Quitters Always Prosper: The Iterative Career Process
You just graduated from college and started your first real job. But it isn’t what you thought it was. Somehow, somewhere along the way, you made an error in judgment, or your company flat out lied to you about your job. What do you do?
Hear from a panel of young professionals who were in this same position and quit before they hit the one -year mark. Theyâ€™ve since moved on to greener pastures and have found their true calling, or are at least a step closer. They are part of a larger movement who believe in an iterative career path.
Disillusioned employees: share your pain and ask the panel how and why they made their decision to quit. Learn the warning signs of a bad fit during the interview process and in the first few days on the job. Know that you arenâ€™t alone, and thereâ€™s something you can do about it.
Employers: learn how to decrease new employee turnaround. Discover the best incentives to retain great talent. Learn when and when not to hire.
When the going gets tough, quit!
- What are the warning signs before I accept a job that it is not a good fit?
- What alternatives are there for reconciliation before sending in my resignation?
- What should I do before quitting (e.g. securing a new job, etc)?
- How do I explain my short stay to a potential new employer?
- What should I learn from my bad experience, and how should I apply it to the next job?
As many of you know, I quit my job at Microsoft after about 6 months. There were a lot of reasons why, and it boils down to the fact that it just wasn’t a good fit. I’ve noticed a disproportionate number of my cohort from grad school who also left their first jobs after graduating within one year. I thought it would be interesting to do a panel on the subject and try to get to the bottom of this phenomenon.
I think It’s of interest not only to people who aren’t happy at their jobs, but also employers who struggle with retention rates, especially among younger employees. I think it’ll be an interesting panel. While I moderated a SXSW panel at this year’s conference, I was thinking that I could either moderate again (it’s very fun and stressful) or be a panelist, since I’ve experienced it myself.

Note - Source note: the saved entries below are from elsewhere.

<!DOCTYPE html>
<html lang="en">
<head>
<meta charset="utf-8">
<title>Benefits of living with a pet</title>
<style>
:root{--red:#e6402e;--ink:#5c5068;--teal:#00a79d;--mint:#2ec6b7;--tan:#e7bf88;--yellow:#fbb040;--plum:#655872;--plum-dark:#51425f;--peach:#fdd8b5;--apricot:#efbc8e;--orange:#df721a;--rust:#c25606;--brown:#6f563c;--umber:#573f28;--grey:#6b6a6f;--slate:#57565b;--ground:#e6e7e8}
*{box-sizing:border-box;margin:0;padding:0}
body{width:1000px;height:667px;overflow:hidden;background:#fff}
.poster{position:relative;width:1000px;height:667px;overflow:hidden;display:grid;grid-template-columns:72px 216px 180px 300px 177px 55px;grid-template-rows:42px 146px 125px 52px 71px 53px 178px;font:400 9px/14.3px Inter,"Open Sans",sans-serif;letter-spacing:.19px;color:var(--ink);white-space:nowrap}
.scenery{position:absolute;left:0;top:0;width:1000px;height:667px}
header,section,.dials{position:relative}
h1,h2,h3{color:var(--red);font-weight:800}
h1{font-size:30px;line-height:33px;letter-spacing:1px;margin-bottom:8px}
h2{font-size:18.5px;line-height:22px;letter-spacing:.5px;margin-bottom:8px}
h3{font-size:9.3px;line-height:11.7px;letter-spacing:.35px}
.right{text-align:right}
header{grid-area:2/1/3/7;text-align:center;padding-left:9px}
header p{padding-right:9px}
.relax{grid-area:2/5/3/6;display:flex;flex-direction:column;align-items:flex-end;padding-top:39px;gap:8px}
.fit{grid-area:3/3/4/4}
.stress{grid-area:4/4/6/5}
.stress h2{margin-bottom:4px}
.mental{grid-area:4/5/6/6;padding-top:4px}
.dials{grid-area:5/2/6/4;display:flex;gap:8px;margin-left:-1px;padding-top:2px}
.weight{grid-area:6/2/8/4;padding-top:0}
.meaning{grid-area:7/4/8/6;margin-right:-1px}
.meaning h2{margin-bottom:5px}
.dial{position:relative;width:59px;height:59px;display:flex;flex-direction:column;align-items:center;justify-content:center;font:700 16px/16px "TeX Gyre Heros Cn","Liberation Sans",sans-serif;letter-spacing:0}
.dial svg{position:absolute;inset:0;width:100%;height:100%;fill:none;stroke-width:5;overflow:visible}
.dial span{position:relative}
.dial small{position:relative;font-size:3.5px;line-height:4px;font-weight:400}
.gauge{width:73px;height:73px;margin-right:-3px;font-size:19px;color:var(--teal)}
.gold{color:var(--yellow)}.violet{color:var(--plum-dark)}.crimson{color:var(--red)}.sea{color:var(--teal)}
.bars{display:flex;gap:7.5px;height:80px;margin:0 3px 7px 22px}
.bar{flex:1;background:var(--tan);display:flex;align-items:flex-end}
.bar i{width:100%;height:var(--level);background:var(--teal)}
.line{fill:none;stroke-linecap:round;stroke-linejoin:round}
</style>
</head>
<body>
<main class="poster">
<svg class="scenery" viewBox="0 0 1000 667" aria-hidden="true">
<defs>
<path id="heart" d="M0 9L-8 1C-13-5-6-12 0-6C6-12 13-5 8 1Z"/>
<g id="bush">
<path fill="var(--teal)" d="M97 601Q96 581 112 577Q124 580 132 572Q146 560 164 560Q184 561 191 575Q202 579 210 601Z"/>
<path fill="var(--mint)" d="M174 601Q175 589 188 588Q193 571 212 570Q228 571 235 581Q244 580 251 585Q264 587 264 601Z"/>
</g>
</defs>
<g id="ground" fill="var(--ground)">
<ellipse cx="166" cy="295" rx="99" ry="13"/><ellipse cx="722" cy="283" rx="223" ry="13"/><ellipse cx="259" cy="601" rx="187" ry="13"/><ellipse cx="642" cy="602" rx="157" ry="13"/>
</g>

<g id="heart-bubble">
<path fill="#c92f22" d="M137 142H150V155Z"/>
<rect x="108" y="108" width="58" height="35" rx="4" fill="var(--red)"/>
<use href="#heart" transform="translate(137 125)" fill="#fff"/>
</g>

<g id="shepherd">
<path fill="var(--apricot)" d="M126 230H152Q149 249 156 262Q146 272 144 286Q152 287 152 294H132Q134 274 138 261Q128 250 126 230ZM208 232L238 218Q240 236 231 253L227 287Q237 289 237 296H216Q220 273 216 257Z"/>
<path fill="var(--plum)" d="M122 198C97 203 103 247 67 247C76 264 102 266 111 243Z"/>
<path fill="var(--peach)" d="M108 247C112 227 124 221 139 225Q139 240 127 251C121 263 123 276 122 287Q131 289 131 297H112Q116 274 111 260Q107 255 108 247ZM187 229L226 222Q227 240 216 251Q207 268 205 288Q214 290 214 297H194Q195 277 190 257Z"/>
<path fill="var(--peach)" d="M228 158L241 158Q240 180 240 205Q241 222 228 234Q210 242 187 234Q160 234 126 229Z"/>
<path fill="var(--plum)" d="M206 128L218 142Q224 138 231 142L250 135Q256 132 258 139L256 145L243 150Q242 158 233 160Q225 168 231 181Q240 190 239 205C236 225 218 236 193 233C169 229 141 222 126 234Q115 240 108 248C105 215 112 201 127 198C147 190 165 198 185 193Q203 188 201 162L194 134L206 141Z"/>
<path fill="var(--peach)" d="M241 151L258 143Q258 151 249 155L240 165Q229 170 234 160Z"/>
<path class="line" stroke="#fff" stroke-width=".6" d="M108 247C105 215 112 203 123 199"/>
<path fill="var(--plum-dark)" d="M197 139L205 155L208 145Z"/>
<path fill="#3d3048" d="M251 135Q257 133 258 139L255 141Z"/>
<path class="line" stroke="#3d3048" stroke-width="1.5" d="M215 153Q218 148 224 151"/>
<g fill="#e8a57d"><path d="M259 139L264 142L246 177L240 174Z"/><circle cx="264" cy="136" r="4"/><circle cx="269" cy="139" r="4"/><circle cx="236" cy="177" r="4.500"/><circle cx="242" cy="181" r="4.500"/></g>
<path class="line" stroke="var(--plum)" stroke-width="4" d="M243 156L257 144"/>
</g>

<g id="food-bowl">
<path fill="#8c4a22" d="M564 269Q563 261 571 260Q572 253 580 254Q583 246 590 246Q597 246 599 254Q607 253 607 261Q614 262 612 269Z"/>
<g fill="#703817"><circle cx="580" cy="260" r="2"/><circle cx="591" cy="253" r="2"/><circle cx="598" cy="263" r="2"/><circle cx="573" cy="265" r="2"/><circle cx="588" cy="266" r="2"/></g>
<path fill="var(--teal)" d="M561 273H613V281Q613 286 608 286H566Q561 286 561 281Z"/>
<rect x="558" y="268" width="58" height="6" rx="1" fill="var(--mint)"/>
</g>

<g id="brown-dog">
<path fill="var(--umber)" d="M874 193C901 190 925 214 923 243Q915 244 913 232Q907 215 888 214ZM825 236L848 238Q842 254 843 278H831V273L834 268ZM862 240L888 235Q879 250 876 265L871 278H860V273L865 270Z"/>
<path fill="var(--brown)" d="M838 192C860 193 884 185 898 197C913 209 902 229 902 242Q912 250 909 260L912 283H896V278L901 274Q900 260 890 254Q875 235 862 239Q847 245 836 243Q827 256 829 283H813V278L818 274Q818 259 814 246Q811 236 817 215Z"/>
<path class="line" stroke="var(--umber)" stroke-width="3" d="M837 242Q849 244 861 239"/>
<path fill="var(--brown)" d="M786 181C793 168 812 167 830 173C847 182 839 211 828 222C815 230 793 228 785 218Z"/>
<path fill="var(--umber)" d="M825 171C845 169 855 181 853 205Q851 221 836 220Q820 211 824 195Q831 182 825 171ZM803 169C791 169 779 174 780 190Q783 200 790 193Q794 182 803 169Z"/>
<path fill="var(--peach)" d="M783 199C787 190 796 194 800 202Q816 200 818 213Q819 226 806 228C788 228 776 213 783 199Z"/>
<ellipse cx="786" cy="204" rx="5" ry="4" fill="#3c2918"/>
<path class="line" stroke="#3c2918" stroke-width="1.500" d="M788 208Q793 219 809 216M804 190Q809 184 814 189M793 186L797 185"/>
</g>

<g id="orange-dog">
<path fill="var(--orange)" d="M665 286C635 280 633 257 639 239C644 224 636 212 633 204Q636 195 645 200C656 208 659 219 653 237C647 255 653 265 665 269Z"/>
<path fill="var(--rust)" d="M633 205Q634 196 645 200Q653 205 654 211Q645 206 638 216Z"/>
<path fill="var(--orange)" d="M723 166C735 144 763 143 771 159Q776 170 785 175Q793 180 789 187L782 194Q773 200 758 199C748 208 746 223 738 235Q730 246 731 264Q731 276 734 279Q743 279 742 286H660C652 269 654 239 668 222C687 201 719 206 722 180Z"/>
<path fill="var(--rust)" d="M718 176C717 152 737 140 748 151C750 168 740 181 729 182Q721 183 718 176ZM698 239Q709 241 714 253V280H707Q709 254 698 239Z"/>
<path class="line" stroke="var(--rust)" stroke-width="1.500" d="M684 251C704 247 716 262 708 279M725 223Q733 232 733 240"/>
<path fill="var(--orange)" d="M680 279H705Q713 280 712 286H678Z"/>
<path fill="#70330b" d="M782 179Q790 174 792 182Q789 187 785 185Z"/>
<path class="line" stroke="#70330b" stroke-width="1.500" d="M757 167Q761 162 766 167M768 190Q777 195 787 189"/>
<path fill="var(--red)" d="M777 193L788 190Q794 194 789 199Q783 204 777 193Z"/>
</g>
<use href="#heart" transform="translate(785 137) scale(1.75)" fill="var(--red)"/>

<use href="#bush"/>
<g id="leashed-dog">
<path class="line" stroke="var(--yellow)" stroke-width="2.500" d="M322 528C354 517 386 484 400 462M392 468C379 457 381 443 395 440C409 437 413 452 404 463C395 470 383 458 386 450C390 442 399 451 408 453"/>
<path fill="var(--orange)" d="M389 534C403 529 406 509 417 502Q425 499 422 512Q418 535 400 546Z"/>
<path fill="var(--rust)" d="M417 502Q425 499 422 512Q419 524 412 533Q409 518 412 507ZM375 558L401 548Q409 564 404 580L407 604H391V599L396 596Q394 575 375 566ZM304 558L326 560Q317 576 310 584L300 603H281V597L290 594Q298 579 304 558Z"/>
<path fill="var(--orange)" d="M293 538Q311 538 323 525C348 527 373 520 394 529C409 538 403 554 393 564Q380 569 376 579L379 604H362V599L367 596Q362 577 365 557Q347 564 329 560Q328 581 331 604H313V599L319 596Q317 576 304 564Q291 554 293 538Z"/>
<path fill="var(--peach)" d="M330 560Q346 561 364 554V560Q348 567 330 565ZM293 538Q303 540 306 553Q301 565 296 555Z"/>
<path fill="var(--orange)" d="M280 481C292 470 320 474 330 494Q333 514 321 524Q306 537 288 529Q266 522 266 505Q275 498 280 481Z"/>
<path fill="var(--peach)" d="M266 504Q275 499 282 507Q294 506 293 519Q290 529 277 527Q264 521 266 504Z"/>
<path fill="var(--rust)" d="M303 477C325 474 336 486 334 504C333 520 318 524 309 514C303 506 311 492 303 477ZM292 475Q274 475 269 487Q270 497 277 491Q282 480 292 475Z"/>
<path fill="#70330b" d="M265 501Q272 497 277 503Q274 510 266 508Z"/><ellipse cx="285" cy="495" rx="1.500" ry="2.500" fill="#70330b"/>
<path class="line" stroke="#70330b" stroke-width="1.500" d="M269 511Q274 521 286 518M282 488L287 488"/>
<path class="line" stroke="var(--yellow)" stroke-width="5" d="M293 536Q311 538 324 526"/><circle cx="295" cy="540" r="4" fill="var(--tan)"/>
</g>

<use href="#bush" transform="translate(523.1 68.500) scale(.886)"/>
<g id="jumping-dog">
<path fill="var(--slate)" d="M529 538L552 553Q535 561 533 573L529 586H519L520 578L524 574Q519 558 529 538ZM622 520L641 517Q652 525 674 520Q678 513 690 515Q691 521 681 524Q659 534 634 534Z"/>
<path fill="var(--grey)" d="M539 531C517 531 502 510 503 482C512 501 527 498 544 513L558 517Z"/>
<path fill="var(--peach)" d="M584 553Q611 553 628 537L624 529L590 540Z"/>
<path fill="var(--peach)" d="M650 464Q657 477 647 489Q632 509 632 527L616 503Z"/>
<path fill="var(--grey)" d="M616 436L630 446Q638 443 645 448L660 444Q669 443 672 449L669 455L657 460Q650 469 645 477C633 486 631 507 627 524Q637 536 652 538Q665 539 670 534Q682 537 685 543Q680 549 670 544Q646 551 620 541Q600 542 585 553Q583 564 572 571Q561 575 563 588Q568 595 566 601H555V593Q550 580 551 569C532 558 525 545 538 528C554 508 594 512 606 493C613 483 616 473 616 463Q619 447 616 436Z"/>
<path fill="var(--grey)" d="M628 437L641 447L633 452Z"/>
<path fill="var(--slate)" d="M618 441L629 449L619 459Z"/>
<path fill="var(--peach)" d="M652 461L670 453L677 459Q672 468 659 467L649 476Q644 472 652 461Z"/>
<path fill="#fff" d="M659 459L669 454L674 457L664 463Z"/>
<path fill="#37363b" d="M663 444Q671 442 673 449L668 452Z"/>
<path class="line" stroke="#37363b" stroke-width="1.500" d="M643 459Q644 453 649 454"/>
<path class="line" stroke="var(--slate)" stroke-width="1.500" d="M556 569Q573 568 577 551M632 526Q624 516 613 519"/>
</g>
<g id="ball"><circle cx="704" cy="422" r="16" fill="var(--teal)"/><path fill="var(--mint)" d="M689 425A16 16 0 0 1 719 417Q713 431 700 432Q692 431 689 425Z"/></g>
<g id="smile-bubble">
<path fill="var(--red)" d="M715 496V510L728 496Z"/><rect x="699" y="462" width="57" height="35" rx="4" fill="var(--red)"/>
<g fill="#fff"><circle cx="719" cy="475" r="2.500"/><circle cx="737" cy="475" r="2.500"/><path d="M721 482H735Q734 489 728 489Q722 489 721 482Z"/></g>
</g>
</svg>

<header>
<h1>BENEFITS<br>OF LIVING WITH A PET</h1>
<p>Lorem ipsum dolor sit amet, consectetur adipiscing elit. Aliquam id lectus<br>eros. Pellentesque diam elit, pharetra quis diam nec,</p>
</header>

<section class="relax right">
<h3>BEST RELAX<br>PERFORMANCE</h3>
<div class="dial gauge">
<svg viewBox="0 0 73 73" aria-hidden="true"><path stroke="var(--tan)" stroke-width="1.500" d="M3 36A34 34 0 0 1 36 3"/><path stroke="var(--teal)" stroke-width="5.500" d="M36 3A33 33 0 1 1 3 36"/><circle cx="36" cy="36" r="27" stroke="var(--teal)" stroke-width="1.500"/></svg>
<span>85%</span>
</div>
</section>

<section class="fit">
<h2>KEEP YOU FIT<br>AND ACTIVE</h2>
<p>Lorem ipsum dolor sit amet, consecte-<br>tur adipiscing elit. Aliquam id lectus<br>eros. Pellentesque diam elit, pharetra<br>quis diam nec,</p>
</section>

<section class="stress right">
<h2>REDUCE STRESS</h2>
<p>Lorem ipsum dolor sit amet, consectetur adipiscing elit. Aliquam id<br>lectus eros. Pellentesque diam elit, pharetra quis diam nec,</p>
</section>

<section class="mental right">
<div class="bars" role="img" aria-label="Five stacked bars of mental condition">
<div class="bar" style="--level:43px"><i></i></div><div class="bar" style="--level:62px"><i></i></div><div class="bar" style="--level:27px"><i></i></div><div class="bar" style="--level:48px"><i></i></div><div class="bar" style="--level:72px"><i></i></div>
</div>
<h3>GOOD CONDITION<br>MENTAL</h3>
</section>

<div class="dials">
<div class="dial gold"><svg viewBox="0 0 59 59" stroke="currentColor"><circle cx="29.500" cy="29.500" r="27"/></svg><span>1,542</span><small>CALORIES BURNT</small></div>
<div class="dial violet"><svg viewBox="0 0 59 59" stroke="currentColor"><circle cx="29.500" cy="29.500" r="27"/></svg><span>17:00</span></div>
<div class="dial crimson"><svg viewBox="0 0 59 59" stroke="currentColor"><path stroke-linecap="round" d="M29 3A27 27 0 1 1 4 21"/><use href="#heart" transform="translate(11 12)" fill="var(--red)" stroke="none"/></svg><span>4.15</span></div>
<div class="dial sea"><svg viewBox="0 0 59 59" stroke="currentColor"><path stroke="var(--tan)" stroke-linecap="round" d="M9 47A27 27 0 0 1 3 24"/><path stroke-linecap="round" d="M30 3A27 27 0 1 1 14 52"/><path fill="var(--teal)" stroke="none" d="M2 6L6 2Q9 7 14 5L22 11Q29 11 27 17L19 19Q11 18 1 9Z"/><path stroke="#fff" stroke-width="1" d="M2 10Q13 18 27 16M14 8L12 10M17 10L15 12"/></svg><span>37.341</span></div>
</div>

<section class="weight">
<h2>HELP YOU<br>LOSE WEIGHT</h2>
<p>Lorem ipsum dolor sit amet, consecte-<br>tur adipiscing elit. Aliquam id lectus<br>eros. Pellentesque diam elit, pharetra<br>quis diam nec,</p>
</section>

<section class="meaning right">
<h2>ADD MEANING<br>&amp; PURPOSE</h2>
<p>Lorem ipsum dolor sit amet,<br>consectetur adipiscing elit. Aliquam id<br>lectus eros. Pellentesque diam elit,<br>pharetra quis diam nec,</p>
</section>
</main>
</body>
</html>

I’d really appreciate it if you could take the time to vote for my proposal, leave a comment, and spread the word! As with my last panel, I think the subject is something that people think about, but often do not talk about. If we can get a room of like-minded people together, I’m confident that people can be inspired to make tough decisions and get more out of life!